Widening Participation – The Social Mobility Commission have published the Social Mobility Barometer surveying the public’s attitude towards UK social mobility. The Barometer is new and there will be follow up polls each year until 2021. It was run by YouGov. Press coverage: BBC; TES focus on the belief education will be better in the future.

  • 48% of the public believe that where you end up in society today is mainly determined by your background and who your parents are; 32% believe everyone has a fair chance to get on regardless of their background.
  • 79% believe that there is a large gap between the social classes in Britain today.
  • A large majority of people believe that poorer people are held back at nearly every stage of their lives – from childhood, through education and into their careers.
  • 71% believe opportunity is dependent on where a person lives (something the government’s intended Industrial Strategy aims to tackle)
  • Young people increasingly feel they are on the wrong side of a profound unfairness in British society. The report links this dissatisfaction with the recent election where record numbers of young people voted.
  • Personal finances, job security and housing are key issues.
  • 76% of the public say poorer people are less likely to attend a top university and 66% say poorer people have less opportunity for a professional career.

Fees and Funding

The House of Commons Library have published a clear briefing paper on HE funding in England. It covers the 2012/13 higher fee increase, removal of maintenance grants and student loan repayment threshold decisions. It also summarises the public spend on HE (within England) and the impact of student loans on the national debt.

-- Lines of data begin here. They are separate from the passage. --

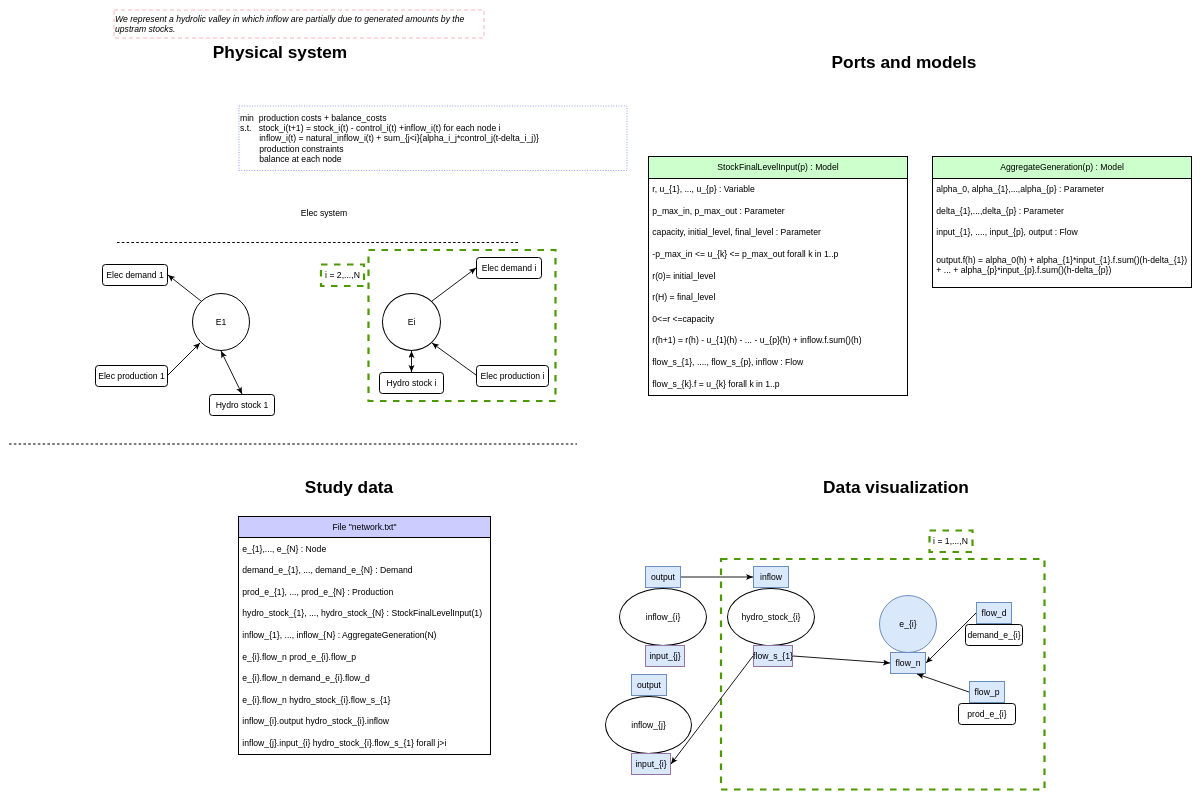
<!DOCTYPE html>
<html lang="en">
<head>
<meta charset="utf-8">
<title>Hydraulic valley model</title>
<style>
:root {
  --ink: #000;
  --paper: #fff;
  --frame-green: #4d9900;
  --model-head: #ccffcc;
  --file-head: #ccccff;
  --port-fill: #dae8fc;
  --port-line: #6c8ebf;
  --port-line-alt: #9673a6;
  --note-line: #ffb3c0;
  --formula-line: #9999ff;
}
* { box-sizing: border-box; margin: 0; padding: 0; }
html, body { width: 1200px; height: 799px; overflow: hidden; background: var(--paper); }
body { position: relative; color: var(--ink); font: 8.64px/1.2 "Liberation Sans", Arial, sans-serif; }

h2, .label, .node, .text-block, .table { position: absolute; left: var(--x); top: var(--y); width: var(--w); }
h2 { font-size: 17.28px; line-height: 22px; text-align: center; white-space: nowrap; }
.label { height: 22px; line-height: 22px; text-align: center; white-space: nowrap; }
.text-block { white-space: pre; }
.note { font-style: italic; }

.table { border: 1px solid var(--ink); background: var(--paper); display: flex; flex-direction: column; }
.table h3 { font: inherit; height: 21.6px; display: flex; align-items: center; justify-content: center; border-bottom: 1px solid var(--ink); background: var(--head); }
.table ul { list-style: none; display: flex; flex-direction: column; }
.table li { height: 21.6px; padding: 0 3.3px; display: flex; align-items: center; white-space: pre; }
.table li.double { height: 43.2px; }
.model { --head: var(--model-head); }
.file { --head: var(--file-head); }

.node { height: var(--h, 22px); display: flex; align-items: center; justify-content: center; white-space: nowrap; border: 1px solid var(--ink); background: var(--paper); }
.unit { border-radius: 3.5px; }
.bus { border-radius: 50%; }
.port { background: var(--port-fill); border-color: var(--port-line); }
.alt { border-color: var(--port-line-alt); }

.layer { position: absolute; left: 0; top: 0; }
.frame { fill: none; stroke: var(--frame-green); stroke-width: 2.2; stroke-dasharray: 6.5 6.5; }
.divider { stroke: var(--ink); stroke-width: 1; stroke-dasharray: 2.6 2.2; }
.edge { stroke: var(--ink); stroke-width: 0.9; marker-end: url(#arrow); }
.both { marker-start: url(#arrow); }
</style>
</head>
<body>

<svg class="layer" width="1200" height="799" viewBox="0 0 1200 799" aria-hidden="true">
  <rect x="114" y="10" width="370" height="28" fill="none" stroke="var(--note-line)" stroke-dasharray="4 3"/>
  <rect x="239" y="106" width="388" height="64.5" fill="none" stroke="var(--formula-line)" stroke-dasharray="1 1.6"/>
  <line class="divider" x1="117" y1="242.5" x2="520" y2="242.5"/>
  <line class="divider" x1="9" y1="444" x2="577" y2="444"/>
  <rect class="frame" x="368.5" y="250" width="187" height="151"/>
  <rect class="frame" x="321" y="264.5" width="43" height="21.5"/>
  <rect class="frame" x="721" y="559" width="323.5" height="230.5"/>
  <rect class="frame" x="929.5" y="530.5" width="43" height="21.5"/>
</svg>

<section aria-label="Physical system">
  <p class="text-block note" style="--x:115px;--y:13.5px;--w:368px">We represent a hydrolic valley in which inflow are partially due to generated amounts by the
upstram stocks.</p>
  <h2 style="--x:180px;--y:41px;--w:200px">Physical system</h2>
  <p class="text-block" style="--x:240px;--y:112.5px;--w:386px">min  production costs + balance_costs
s.t.   stock_i(t+1) = stock_i(t) - control_i(t) +inflow_i(t) for each node i
        inflow_i(t) = natural_inflow_i(t) + sum_{j&lt;i}{alpha_i_j*control_j(t-delta_i_j)}
        production constraints
        balance at each node</p>
  <p class="label" style="--x:284px;--y:202px;--w:80px">Elec system</p>
  <p class="label" style="--x:321px;--y:264px;--w:43px">i = 2,...,N</p>

  <div class="node unit" style="--x:102px;--y:264px;--w:66px">Elec demand 1</div>
  <div class="node bus" style="--x:192px;--y:293px;--w:58px;--h:58px">E1</div>
  <div class="node unit" style="--x:95px;--y:365px;--w:73px">Elec production 1</div>
  <div class="node unit" style="--x:209px;--y:394px;--w:66px">Hydro stock 1</div>

  <div class="node unit" style="--x:476px;--y:257px;--w:66px">Elec demand i</div>
  <div class="node bus" style="--x:382px;--y:293px;--w:59px;--h:58px">Ei</div>
  <div class="node unit" style="--x:379px;--y:372px;--w:65px">Hydro stock i</div>
  <div class="node unit" style="--x:476px;--y:365px;--w:73px">Elec production i</div>
</section>

<section aria-label="Ports and models">
  <h2 style="--x:804px;--y:51px;--w:200px">Ports and models</h2>
  <article class="table model" style="--x:648px;--y:156px;--w:260px">
    <h3>StockFinalLevelInput(p) : Model</h3>
    <ul>
      <li>r, u_{1}, ..., u_{p} : Variable</li>
      <li>p_max_in, p_max_out : Parameter</li>
      <li>capacity, initial_level, final_level : Parameter</li>
      <li>-p_max_in &lt;= u_{k} &lt;= p_max_out forall k in 1..p</li>
      <li>r(0)= initial_level</li>
      <li>r(H) = final_level</li>
      <li>0&lt;=r &lt;=capacity</li>
      <li>r(h+1) = r(h) - u_{1}(h) - ... - u_{p}(h) + inflow.f.sum()(h)</li>
      <li>flow_s_{1}, ...., flow_s_{p}, inflow : Flow</li>
      <li>flow_s_{k}.f = u_{k} forall k in 1..p</li>
    </ul>
  </article>
  <article class="table model" style="--x:932px;--y:156px;--w:260px">
    <h3>AggregateGeneration(p) : Model</h3>
    <ul>
      <li>alpha_0, alpha_{1},...,alpha_{p} : Parameter</li>
      <li>delta_{1},...,delta_{p} : Parameter</li>
      <li>input_{1}, ...., input_{p}, output : Flow</li>
      <li class="double">output.f(h) = alpha_0(h) + alpha_{1}*input_{1}.f.sum()(h-delta_{1})
+ ... + alpha_{p}*input_{p}.f.sum()(h-delta_{p})</li>
    </ul>
  </article>
</section>

<section aria-label="Study data">
  <h2 style="--x:249px;--y:476px;--w:200px">Study data</h2>
  <article class="table file" style="--x:238px;--y:515.5px;--w:253px">
    <h3>File "network.txt"</h3>
    <ul>
      <li>e_{1},..., e_{N} : Node</li>
      <li>demand_e_{1}, ..., demand_e_{N} : Demand</li>
      <li>prod_e_{1}, ..., prod_e_{N} : Production</li>
      <li>hydro_stock_{1}, ..., hydro_stock_{N} : StockFinalLevelInput(1)</li>
      <li>inflow_{1}, ..., inflow_{N} : AggregateGeneration(N)</li>
      <li>e_{i}.flow_n prod_e_{i}.flow_p</li>
      <li>e_{i}.flow_n demand_e_{i}.flow_d</li>
      <li>e_{i}.flow_n hydro_stock_{i}.flow_s_{1}</li>
      <li>inflow_{i}.output hydro_stock_{i}.inflow</li>
      <li>inflow_{j}.input_{i} hydro_stock_{i}.flow_s_{1} forall j&gt;i</li>
    </ul>
  </article>
</section>

<section aria-label="Data visualization">
  <h2 style="--x:796px;--y:476px;--w:200px">Data visualization</h2>
  <p class="label" style="--x:929px;--y:530px;--w:43px">i = 1,...,N</p>

  <div class="node bus" style="--x:619px;--y:588px;--w:88px;--h:58px">inflow_{i}</div>
  <div class="node port" style="--x:645px;--y:566px;--w:36px">output</div>
  <div class="node port alt" style="--x:645px;--y:645px;--w:40px">input_{j}</div>

  <div class="node bus" style="--x:727px;--y:588px;--w:88px;--h:58px">hydro_stock_{i}</div>
  <div class="node port" style="--x:753px;--y:566px;--w:36px">inflow</div>
  <div class="node port alt" style="--x:753px;--y:645px;--w:40px">flow_s_{1}</div>

  <div class="node bus" style="--x:605px;--y:696px;--w:87px;--h:58px">inflow_{j}</div>
  <div class="node port" style="--x:631px;--y:674px;--w:36px">output</div>
  <div class="node port alt" style="--x:631px;--y:753px;--w:40px">input_{i}</div>

  <div class="node bus port" style="--x:879px;--y:595px;--w:58px;--h:58px">e_{i}</div>
  <div class="node port" style="--x:890px;--y:652px;--w:36px">flow_n</div>

  <div class="node unit" style="--x:965px;--y:624px;--w:58px">demand_e_{i}</div>
  <div class="node port" style="--x:976px;--y:602px;--w:36px">flow_d</div>
  <div class="node unit" style="--x:958px;--y:703px;--w:58px">prod_e_{i}</div>
  <div class="node port" style="--x:969px;--y:681px;--w:36px">flow_p</div>
</section>

<svg class="layer" width="1200" height="799" viewBox="0 0 1200 799" aria-hidden="true">
  <defs>
    <marker id="arrow" markerUnits="userSpaceOnUse" markerWidth="8" markerHeight="8" refX="7" refY="3" orient="auto-start-reverse">
      <polygon points="7,3 0,0 1.6,3 0,6"/>
    </marker>
  </defs>
  <line class="edge" x1="201" y1="301" x2="168" y2="275"/>
  <line class="edge" x1="168" y1="375" x2="200" y2="343"/>
  <line class="edge both" x1="221" y1="351" x2="242" y2="394"/>
  <line class="edge" x1="432" y1="301" x2="476" y2="268"/>
  <line class="edge" x1="476" y1="375" x2="432" y2="343"/>
  <line class="edge both" x1="411.5" y1="351" x2="411.5" y2="372"/>
  <line class="edge" x1="681" y1="577" x2="753" y2="577"/>
  <line class="edge" x1="793" y1="656" x2="890" y2="663"/>
  <line class="edge" x1="753" y1="656" x2="671" y2="764"/>
  <line class="edge" x1="976" y1="613" x2="926" y2="663"/>
  <line class="edge" x1="969" y1="692" x2="917" y2="674"/>
</svg>

</body>
</html>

Jane Forster                                   Sarah Carter

VC’s Policy Adviser                                    Policy & Public Affairs Officer